Recently a friend asked about the basics of chainmaille. She wanted to know what size rings were most often used, and where to buy supplies. She wanted to create more than earrings, and she wanted to know the needed supplies to make bracelets, necklaces and chains too. So I decided to explore the basics of chainmaille, focusing on a weave at a time, here on my blog, so that chainmaille is as fun for everyone as t is for me! I love it, and yet at one time I believed it "was too hard" to even try. I'm offering free tutorials for the various weaves, as well as resources for tutorials, materials, and tools because it shouldn't be so daunting. Every jewelry designer has a right to create his or her own handcrafted chain. I hope you find the weekly chainmaille information empowering.

In September, Creative Bead Chat's magazine published an interview with me discussing why I love chainmaille, including tutorial links and resources. I'm going to expand on that information, and sharing the basics of maille, in no time at all you'll be creating all the basic weaves and incorporating them into many different designs, just like these below.  

Lapis beads in silver "captures," Helm weave flowers with crystals (Lauren Andersen design), & Japanese diamonds

 From the upper left to the bottom of the picture, there are caged lapis beads, Japanese flowers, Helm or Barrel weave flowers, and Japanese diamonds.

We will learn the weaves one at a time, with resources for materials and several types of free tutorials to fit your learning style. Since chainmaille is an ancient technique, it is in essence, copyright free. Thus, an array of chainmaille tutorials and numerous ways of connecting rings can exist for one weave. I'll be sharing my favorite resources for video, photography, and illustrated tutorials. If a weave seems difficult to you, try a different tutorial. Many times, a different style of teaching makes learning easier, as can trying different processes for putting the rings into the pattern. 

We will learn the basic chainmaille weaves & their variations, creating beautiful jewelry with each: 


                     Helm (or Parallel) and Barrel:



Celtic, European, and Inca Puna:
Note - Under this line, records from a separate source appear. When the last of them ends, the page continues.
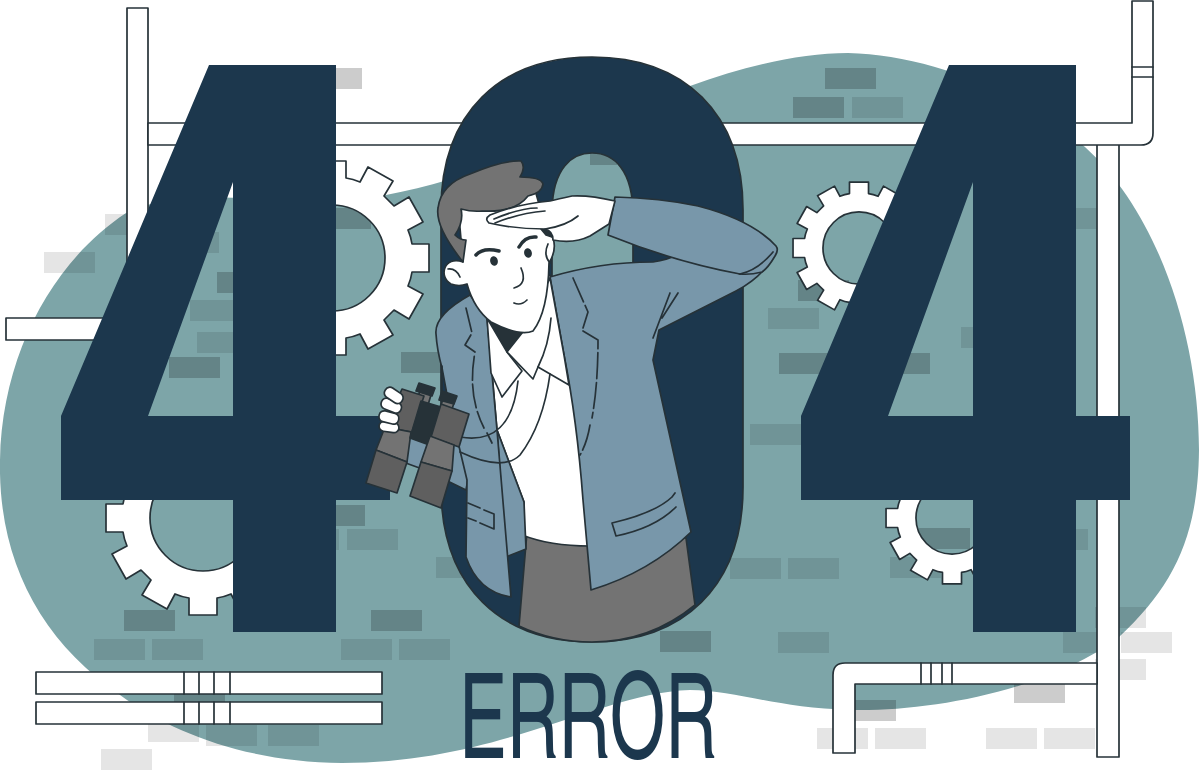
<!DOCTYPE html>
<html lang="en">
<head>
<meta charset="utf-8">
<title>404 Error</title>
<style>
:root{--paper:#fff;--teal:#7da5a8;--navy:#1c374d;--ink:#263238;--jacket:#7897aa;--grey:#737373;--steel:#5f5f5f}
html,body{margin:0;height:100%;overflow:hidden;background:var(--paper)}
svg{display:block;width:1200px;height:770px}
.blob{fill:var(--teal)}
.brick-dark{fill:#000;fill-opacity:.2}
.brick-light{fill:#000;fill-opacity:.1}
.outline{stroke:var(--ink);stroke-width:1.7;stroke-linejoin:round;stroke-linecap:round}
.white{fill:var(--paper)}
.digit{fill:var(--navy)}
.jacket{fill:var(--jacket)}
.grey{fill:var(--grey)}
.steel{fill:var(--steel)}
.dark{fill:var(--ink)}
.line{fill:none}
.brow{fill:none;stroke-width:3.5}
.gear{vector-effect:non-scaling-stroke}
.label{font-family:"TeX Gyre Heros Cn","Liberation Sans",sans-serif;font-size:119px;fill:var(--navy)}
</style>
</head>
<body>
<svg viewBox="0 0 1200 770" role="img" aria-label="404 error: a man shading his eyes and holding binoculars">
<defs>
<rect id="brick" width="51" height="21"/>
<path id="gear" class="gear" fill-rule="evenodd" d="M80-14H97V14H80Q79 21 76 28L91 36 77 61 62 52Q57 57 52 62L61 77 36 91 28 76Q21 79 14 80V97H-14V80Q-21 79-28 76L-36 91-61 77-52 62Q-57 57-62 52L-77 61-91 36-76 28Q-79 21-80 14H-97V-14H-80Q-79-21-76-28L-91-36-77-61-62-52Q-57-57-52-62L-61-77-36-91-28-76Q-21-79-14-80V-97H14V-80Q21-79 28-76L36-91 61-77 52-62Q57-57 62-52L77-61 91-36 76-28Q79-21 80-14ZM53 0A53 53 0 1 0-53 0A53 53 0 1 0 53 0Z"/>
<path id="four" fill-rule="evenodd" d="M209 65H336V416H390V500H336V632H233V500H61V416ZM233 182 148 416H233Z"/>
</defs>

<path class="blob" d="M0 460C2 355 52 262 126 213C200 178 290 215 386 195C490 175 590 128 690 86C745 66 800 53 848 53C930 55 1020 92 1085 147C1160 215 1199 340 1199 450C1198 535 1175 585 1119 637C1050 690 930 712 850 710C775 708 735 690 690 690C600 693 500 763 342 763C250 762 175 735 120 695C40 640-2 560 0 460Z"/>

<g class="brick-dark">
<rect x="335" y="68" width="27" height="21"/><rect x="590" y="153" width="27" height="12"/><rect x="174" y="693" width="51" height="10"/>
<use href="#brick" x="217" y="272"/><use href="#brick" x="169" y="357"/><use href="#brick" x="401" y="352"/><use href="#brick" x="124" y="610"/><use href="#brick" x="371" y="610"/><use href="#brick" x="314" y="505"/><use href="#brick" x="320" y="208"/><use href="#brick" x="660" y="631"/><use href="#brick" x="825" y="68"/><use href="#brick" x="793" y="97"/><use href="#brick" x="779" y="353"/><use href="#brick" x="879" y="353"/><use href="#brick" x="798" y="280"/><use href="#brick" x="919" y="528"/><use href="#brick" x="845" y="700"/><use href="#brick" x="1014" y="682"/>
</g>
<g class="brick-light">
<use href="#brick" x="105" y="214"/><use href="#brick" x="44" y="252"/><use href="#brick" x="168" y="232"/><use href="#brick" x="190" y="300"/><use href="#brick" x="197" y="332"/><use href="#brick" x="347" y="529"/><use href="#brick" x="288" y="529"/><use href="#brick" x="94" y="639"/><use href="#brick" x="152" y="639"/><use href="#brick" x="341" y="639"/><use href="#brick" x="399" y="639"/><use href="#brick" x="148" y="721"/><use href="#brick" x="206" y="725"/><use href="#brick" x="268" y="725"/><use href="#brick" x="101" y="749"/><use href="#brick" x="436" y="557"/><use href="#brick" x="750" y="424"/><use href="#brick" x="730" y="558"/><use href="#brick" x="788" y="558"/><use href="#brick" x="778" y="632"/><use href="#brick" x="852" y="97"/><use href="#brick" x="768" y="308"/><use href="#brick" x="961" y="327"/><use href="#brick" x="1045" y="208"/><use href="#brick" x="1037" y="529"/><use href="#brick" x="890" y="557"/><use href="#brick" x="1063" y="632"/><use href="#brick" x="1121" y="632"/><use href="#brick" x="1095" y="607"/><use href="#brick" x="1095" y="659"/><use href="#brick" x="817" y="728"/><use href="#brick" x="875" y="728"/><use href="#brick" x="986" y="728"/><use href="#brick" x="1044" y="728"/>
</g>

<g id="pipes" class="outline white">
<rect x="127" y="8" width="21" height="300"/>
<rect x="6" y="318" width="120" height="22"/>
<rect x="1097" y="140" width="22" height="617"/>
<path d="M148 123H1132V1H1153V133Q1153 145 1141 145H148Z"/>
<path d="M1132 67H1153M1132 77H1153"/>
<path d="M1097 663H845Q833 663 833 675V753H855V684H1097Z"/>
<path d="M921 663V684M931 663V684M942 663V684M952 663V684"/>
<rect x="36" y="672" width="346" height="22"/>
<rect x="36" y="702" width="346" height="22"/>
<path d="M184 672V694M199 672V694M214 672V694M230 672V694M184 702V724M199 702V724M214 702V724M230 702V724"/>
</g>

<g id="gears" class="outline white">
<use href="#gear" transform="translate(332 258)"/>
<use href="#gear" transform="translate(203 518)"/>
<use href="#gear" transform="translate(859 248) scale(.68)"/>
<use href="#gear" transform="translate(952 518) scale(.68)"/>
</g>

<g id="digits" class="digit">
<use href="#four"/>
<use href="#four" x="740"/>
<path class="outline" fill-rule="evenodd" d="M441 210C441 113 500 57 592 57S743 113 743 210V487C743 588 682 642 592 642S441 588 441 487ZM552 210C553 168 572 153 592 153C614 153 633 170 633 215V310H552Z"/>
</g>

<g id="man" class="outline">
<path class="grey" d="M527 532 519 626Q553 642 592 642Q650 642 695 605L686 538Z"/>
<path class="white" d="M487 315 497 430 524 502 522 535Q550 546 590 546L600 380 550 275Z"/>

<g id="jacket-left" class="jacket">
<path d="M497 430 524 502 526 549 506 557Z"/>
<path d="M436 420 405 440 403 462 425 470 466 490 475 440Z"/>
<path d="M470 295Q434 315 436 334Q437 350 442 368L448 400 467 480 466 557Q478 592 511 597L497 430 487 318Z"/>
<path class="line" d="M466 308 472 333 465 345 475 352Q467 395 484 428M487 433 492 443" stroke-dasharray="24 4"/>
<path class="line" d="M468 503 480 508M484 510 494 514V529L480 523M476 521 468 518"/>
</g>

<g id="jacket-right" class="jacket">
<path d="M550 277Q600 262 653 262Q668 260 684 252L740 274 777 250Q765 276 736 291L659 330 653 360 691 532Q650 572 591 590L583 500Q577 420 564 355Z"/>
<path d="M615 197Q660 198 698 206Q752 220 776 246Q779 250 775 256Q768 268 762 272Q750 275 740 274Q675 262 608 235Z"/>
<path class="line" d="M740 274Q758 270 773 252"/>
<path class="line" d="M573 278 588 312 583 328M583 331 598 340Q598 385 592 418M590 425Q587 443 580 455" stroke-dasharray="26 4"/>
<path class="line" d="M653 338 670 293M662 318 678 293"/>
<path class="line" d="M672 497Q655 513 612 523L616 536Q655 528 676 507M675 493 672 497"/>
</g>

<g id="collar">
<path class="dark" d="M487 318 507 352 526 328Z"/>
<path class="white" d="M487 318 491 373 502 397 522 371 507 352Z"/>
<path class="white" d="M507 352 533 379 538 367 569 385 564 355 550 278 526 328Z"/>
<path class="line" d="M538 367Q549 345 551 318"/>
</g>

<g id="head">
<path class="white" d="M458 205 463 262C444 255 438 277 451 284Q459 287 467 284Q474 309 491 322Q520 337 533 331Q548 312 549 263Q557 250 553 238L545 225 535 190Z"/>
<path class="grey" d="M463 262Q435 227 438 208Q441 184 470 174Q503 160 521 161Q526 167 520 177Q541 177 543 184Q542 193 528 196Q515 213 482 211Q472 212 461 209Q464 222 455 235Q460 240 466 240Z"/>
<path class="line" d="M448 269Q456 268 460 277M548 244Q543 255 550 263"/>
<path class="dark" d="M541 229 553 231 552 237 546 235Z"/>
<path class="brow" d="M476 255Q483 247 499 251M519 247Q525 236 536 237"/>
<ellipse class="dark" cx="494" cy="261" rx="3" ry="4" transform="rotate(-12 494 261)"/>
<ellipse class="dark" cx="528" cy="253" rx="3" ry="4" transform="rotate(-12 528 253)"/>
<path class="line" d="M521 268Q528 284 514 288M514 303Q521 306 527 300"/>
</g>

<g id="raised-hand">
<path class="white" d="M615 201Q590 195 572 196Q558 199 550 201Q517 204 490 215Q484 219 489 223Q515 229 545 229Q553 231 553 240Q574 244 590 236L609 224Z"/>
<path class="line" d="M494 219Q520 208 537 208M495 223Q520 213 545 211M545 229Q566 226 578 216"/>
</g>

<g id="strap" class="line">
<path d="M442 366V396M460 437Q511 446 518 381M460 452Q503 472 520 455Q543 425 550 374"/>
</g>

<g id="binoculars">
<path class="grey" d="M420 391 431 395 428 405 416 402ZM443 399 454 403 451 412 440 408Z"/>
<path class="dark" d="M419 383 435 388 432 396 416 391ZM442 391 457 396 454 404 439 400Z"/>
<path class="steel" d="M402 389 424 396 412 432 385 427Z"/>
<path class="grey" d="M385 427 411 432 407 462 376 450Z"/>
<path class="steel" d="M376 450 407 462 397 493 366 483Z"/>
<path class="dark" d="M421 401 441 407 432 446 410 438Z"/>
<path class="steel" d="M441 404 469 414 459 447 431 437Z"/>
<path class="grey" d="M430 436 454 445 452 471 421 462Z"/>
<path class="steel" d="M421 462 452 471 441 508 410 496Z"/>
<g class="white">
<rect x="379" y="422" width="20" height="10" rx="5" transform="rotate(8 389 427)"/>
<rect x="379" y="412" width="20" height="11" rx="5" transform="rotate(14 389 417)"/>
<rect x="381" y="400" width="21" height="11" rx="5" transform="rotate(22 391 405)"/>
<rect x="384" y="390" width="20" height="11" rx="5" transform="rotate(34 394 395)"/>
</g>
</g>
</g>

<text class="label" x="459" y="758" textLength="258" lengthAdjust="spacingAndGlyphs">ERROR</text>
</svg>
</body>
</html>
Next week, we will begin by going over the basic tools needed for chainmaille, and the different types of rings, materials, and wires used in chainmaille. We will cover basic terms and share a resource guide. We will also create our first earrings, shown below :)